**TASK OBJECTIVE**
Which lines of the data include the string "lineCoverage"? List them all.

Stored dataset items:

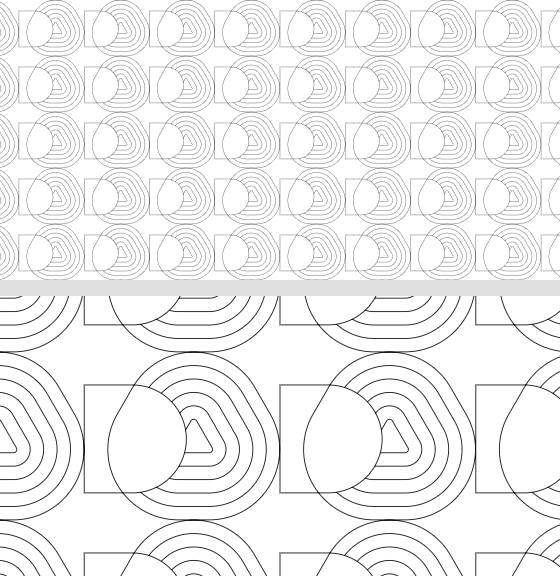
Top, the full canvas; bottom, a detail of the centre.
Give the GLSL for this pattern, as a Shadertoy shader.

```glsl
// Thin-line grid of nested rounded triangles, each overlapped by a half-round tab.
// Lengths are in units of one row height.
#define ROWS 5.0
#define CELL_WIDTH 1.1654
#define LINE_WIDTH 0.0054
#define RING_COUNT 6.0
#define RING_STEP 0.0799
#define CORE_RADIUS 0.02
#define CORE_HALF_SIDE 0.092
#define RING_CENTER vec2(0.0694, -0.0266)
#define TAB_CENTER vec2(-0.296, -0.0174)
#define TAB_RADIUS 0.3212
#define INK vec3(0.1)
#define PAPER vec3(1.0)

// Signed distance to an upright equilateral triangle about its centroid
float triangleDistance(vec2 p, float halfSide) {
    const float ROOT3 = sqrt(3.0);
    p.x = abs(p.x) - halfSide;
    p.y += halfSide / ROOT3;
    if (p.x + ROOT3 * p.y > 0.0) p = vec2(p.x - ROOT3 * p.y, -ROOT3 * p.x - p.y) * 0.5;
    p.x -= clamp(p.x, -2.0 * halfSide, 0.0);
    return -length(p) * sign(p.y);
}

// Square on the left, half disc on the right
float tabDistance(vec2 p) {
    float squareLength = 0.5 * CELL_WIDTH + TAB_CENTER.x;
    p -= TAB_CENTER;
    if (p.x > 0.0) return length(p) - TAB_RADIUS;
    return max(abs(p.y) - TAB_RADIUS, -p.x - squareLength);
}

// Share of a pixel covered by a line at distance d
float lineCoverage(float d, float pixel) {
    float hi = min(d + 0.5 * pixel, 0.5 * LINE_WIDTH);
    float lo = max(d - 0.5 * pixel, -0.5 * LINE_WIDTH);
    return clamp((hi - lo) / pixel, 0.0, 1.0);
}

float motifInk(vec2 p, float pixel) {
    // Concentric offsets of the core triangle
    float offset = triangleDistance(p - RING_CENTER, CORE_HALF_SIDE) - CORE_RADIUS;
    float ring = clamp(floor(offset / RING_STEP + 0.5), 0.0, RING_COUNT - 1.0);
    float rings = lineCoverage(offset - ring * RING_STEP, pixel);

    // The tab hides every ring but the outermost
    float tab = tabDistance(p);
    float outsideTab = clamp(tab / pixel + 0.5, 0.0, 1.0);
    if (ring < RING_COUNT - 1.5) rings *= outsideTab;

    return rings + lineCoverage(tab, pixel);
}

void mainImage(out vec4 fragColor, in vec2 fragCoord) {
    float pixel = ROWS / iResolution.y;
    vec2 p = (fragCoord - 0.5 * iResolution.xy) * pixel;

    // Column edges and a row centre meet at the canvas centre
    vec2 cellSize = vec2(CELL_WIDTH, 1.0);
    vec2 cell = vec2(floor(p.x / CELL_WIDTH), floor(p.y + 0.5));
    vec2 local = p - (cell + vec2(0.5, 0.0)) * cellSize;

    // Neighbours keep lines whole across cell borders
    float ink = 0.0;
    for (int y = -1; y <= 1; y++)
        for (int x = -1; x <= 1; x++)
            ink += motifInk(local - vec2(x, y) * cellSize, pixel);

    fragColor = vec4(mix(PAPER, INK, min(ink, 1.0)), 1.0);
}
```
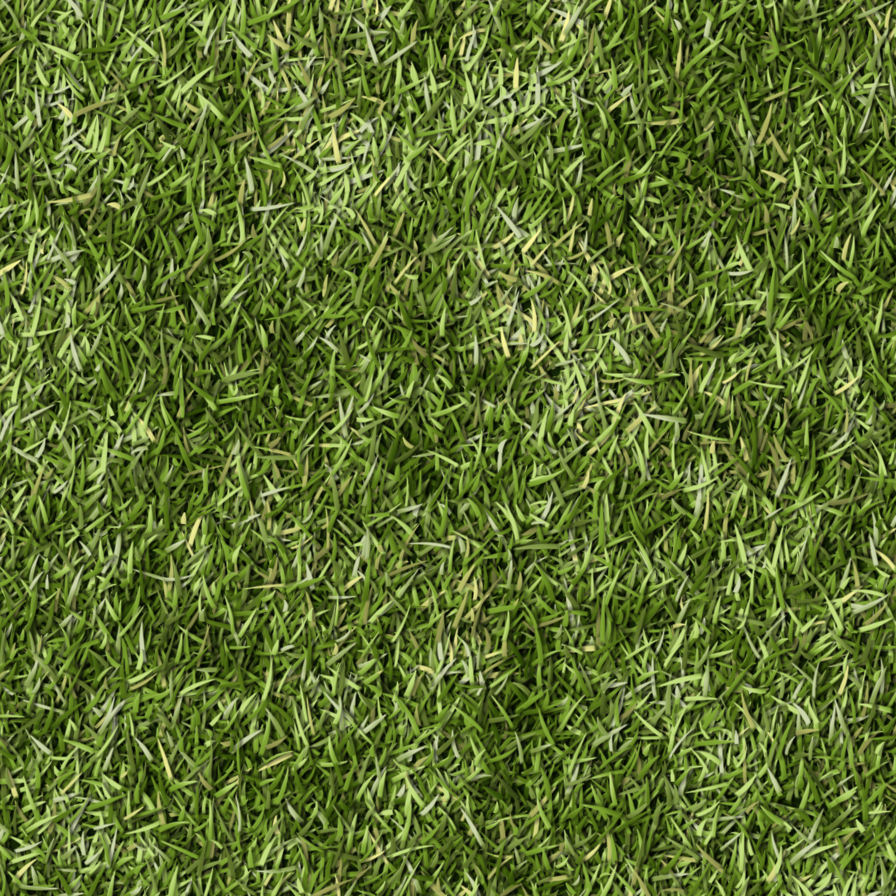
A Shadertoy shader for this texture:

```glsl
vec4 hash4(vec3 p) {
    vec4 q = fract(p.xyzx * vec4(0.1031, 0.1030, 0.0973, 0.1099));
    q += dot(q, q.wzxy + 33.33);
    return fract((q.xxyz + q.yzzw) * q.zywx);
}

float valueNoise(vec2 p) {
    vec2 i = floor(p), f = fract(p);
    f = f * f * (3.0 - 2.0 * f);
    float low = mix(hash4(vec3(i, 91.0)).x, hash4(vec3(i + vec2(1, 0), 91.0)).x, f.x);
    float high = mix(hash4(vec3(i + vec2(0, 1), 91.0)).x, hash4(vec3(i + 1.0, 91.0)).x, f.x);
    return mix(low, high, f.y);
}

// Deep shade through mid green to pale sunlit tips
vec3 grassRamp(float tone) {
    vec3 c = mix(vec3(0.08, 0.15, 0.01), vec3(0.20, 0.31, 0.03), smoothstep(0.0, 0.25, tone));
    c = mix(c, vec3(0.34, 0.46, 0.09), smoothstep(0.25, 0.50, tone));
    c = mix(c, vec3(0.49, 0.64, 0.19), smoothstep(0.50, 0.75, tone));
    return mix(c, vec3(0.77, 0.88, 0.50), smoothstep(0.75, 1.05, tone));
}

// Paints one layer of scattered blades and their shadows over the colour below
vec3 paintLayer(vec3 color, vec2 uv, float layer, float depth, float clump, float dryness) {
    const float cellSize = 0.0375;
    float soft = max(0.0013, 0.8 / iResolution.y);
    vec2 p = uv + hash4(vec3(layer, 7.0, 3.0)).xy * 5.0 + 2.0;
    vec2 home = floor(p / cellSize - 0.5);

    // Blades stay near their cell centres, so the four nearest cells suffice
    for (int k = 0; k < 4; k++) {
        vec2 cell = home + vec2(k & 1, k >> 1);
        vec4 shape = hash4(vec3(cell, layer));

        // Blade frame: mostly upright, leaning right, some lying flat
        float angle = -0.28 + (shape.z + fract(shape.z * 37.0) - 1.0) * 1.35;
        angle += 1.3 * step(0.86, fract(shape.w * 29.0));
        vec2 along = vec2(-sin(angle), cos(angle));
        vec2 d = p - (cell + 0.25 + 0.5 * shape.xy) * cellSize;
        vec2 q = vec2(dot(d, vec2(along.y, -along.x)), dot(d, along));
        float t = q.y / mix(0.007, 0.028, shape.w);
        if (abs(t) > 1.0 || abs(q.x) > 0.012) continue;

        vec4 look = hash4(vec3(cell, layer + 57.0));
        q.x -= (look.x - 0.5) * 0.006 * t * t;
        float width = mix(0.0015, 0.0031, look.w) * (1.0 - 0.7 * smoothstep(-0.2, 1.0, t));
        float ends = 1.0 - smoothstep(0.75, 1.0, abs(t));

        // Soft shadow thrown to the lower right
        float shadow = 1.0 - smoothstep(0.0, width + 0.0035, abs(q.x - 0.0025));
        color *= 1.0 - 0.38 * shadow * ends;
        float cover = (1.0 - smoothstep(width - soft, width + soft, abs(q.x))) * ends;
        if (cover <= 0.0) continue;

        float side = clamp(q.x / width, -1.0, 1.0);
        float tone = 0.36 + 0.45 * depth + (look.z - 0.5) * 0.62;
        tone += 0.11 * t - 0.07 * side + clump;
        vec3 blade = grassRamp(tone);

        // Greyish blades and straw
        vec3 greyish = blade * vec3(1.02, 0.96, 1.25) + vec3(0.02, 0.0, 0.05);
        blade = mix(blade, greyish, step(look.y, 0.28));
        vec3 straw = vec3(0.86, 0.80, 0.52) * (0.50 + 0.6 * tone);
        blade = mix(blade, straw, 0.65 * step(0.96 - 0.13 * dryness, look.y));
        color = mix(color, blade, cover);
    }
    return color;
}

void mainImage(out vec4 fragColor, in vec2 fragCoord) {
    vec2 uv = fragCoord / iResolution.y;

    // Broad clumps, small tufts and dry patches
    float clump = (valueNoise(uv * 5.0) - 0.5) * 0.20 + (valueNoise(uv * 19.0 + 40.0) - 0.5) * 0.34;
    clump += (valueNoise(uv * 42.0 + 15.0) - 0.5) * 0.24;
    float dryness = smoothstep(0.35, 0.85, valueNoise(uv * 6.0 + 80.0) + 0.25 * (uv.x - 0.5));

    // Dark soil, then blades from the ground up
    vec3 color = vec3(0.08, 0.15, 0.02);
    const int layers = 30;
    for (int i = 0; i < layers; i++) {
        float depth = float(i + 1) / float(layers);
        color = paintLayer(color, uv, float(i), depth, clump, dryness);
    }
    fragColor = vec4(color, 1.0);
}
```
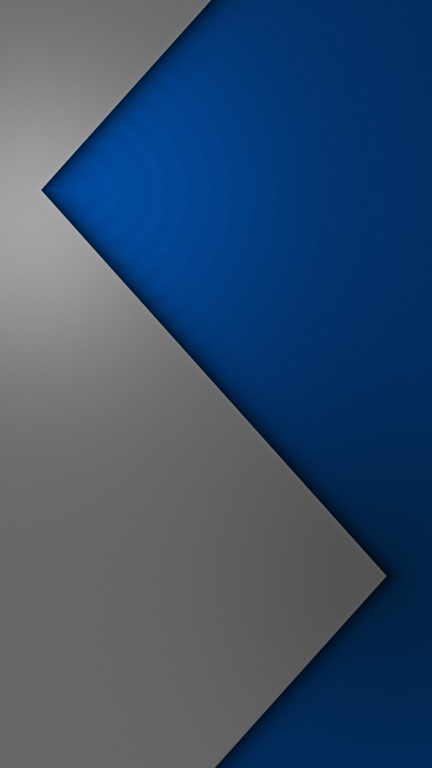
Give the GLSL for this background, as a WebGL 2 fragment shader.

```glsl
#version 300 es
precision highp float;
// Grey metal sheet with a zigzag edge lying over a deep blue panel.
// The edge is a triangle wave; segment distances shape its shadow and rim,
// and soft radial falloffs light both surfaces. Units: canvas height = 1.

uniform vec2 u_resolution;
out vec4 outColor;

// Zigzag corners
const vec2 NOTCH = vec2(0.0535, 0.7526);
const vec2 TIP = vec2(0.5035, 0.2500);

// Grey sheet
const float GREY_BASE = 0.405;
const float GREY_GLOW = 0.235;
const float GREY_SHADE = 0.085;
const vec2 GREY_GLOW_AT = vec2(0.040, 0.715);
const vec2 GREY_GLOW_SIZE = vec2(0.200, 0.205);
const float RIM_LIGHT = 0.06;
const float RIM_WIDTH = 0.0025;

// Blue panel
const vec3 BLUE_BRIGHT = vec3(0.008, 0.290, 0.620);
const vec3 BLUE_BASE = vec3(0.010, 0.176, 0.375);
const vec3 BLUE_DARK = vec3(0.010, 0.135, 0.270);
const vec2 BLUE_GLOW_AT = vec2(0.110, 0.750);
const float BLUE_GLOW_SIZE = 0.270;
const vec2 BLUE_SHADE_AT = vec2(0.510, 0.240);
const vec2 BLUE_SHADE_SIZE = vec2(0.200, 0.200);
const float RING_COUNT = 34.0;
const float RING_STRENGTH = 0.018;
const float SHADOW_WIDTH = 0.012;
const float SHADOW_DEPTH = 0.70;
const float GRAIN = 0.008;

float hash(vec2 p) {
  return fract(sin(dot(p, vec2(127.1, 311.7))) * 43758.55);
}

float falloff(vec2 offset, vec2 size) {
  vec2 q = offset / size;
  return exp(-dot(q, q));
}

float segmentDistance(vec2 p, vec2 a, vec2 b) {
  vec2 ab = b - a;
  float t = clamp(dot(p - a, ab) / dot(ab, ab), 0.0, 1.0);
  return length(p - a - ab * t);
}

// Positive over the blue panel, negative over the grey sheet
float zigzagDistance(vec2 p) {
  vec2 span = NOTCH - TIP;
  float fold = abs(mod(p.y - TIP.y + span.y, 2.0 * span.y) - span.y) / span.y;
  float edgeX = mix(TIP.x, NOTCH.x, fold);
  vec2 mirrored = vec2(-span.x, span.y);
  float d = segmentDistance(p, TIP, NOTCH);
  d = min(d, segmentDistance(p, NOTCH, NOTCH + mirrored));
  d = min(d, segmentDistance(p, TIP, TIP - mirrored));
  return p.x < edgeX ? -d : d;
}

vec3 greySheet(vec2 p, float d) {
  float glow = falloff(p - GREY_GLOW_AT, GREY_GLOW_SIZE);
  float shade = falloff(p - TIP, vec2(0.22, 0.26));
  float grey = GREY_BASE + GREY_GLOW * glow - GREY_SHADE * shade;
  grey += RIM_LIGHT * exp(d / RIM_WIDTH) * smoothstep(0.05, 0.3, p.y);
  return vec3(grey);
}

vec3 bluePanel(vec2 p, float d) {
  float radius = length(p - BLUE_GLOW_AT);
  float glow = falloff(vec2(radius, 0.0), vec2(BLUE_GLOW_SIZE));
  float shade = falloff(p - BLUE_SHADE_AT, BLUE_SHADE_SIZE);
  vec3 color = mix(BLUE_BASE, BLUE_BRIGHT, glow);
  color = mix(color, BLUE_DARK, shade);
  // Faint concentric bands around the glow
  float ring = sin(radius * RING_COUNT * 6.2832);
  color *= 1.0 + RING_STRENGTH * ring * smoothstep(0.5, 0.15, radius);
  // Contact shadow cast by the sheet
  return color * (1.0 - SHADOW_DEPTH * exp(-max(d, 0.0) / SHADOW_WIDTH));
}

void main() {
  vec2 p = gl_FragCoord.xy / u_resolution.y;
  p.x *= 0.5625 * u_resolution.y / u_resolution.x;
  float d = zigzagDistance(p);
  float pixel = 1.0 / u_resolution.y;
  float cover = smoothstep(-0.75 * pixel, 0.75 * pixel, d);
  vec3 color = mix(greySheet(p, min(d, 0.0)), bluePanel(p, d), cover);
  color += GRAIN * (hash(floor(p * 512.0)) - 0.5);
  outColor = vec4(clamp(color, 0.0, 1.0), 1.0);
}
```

**TASK SOLUTION**
float lineCoverage(float d, float pixel) {
    float rings = lineCoverage(offset - ring * RING_STEP, pixel);
    return rings + lineCoverage(tab, pixel);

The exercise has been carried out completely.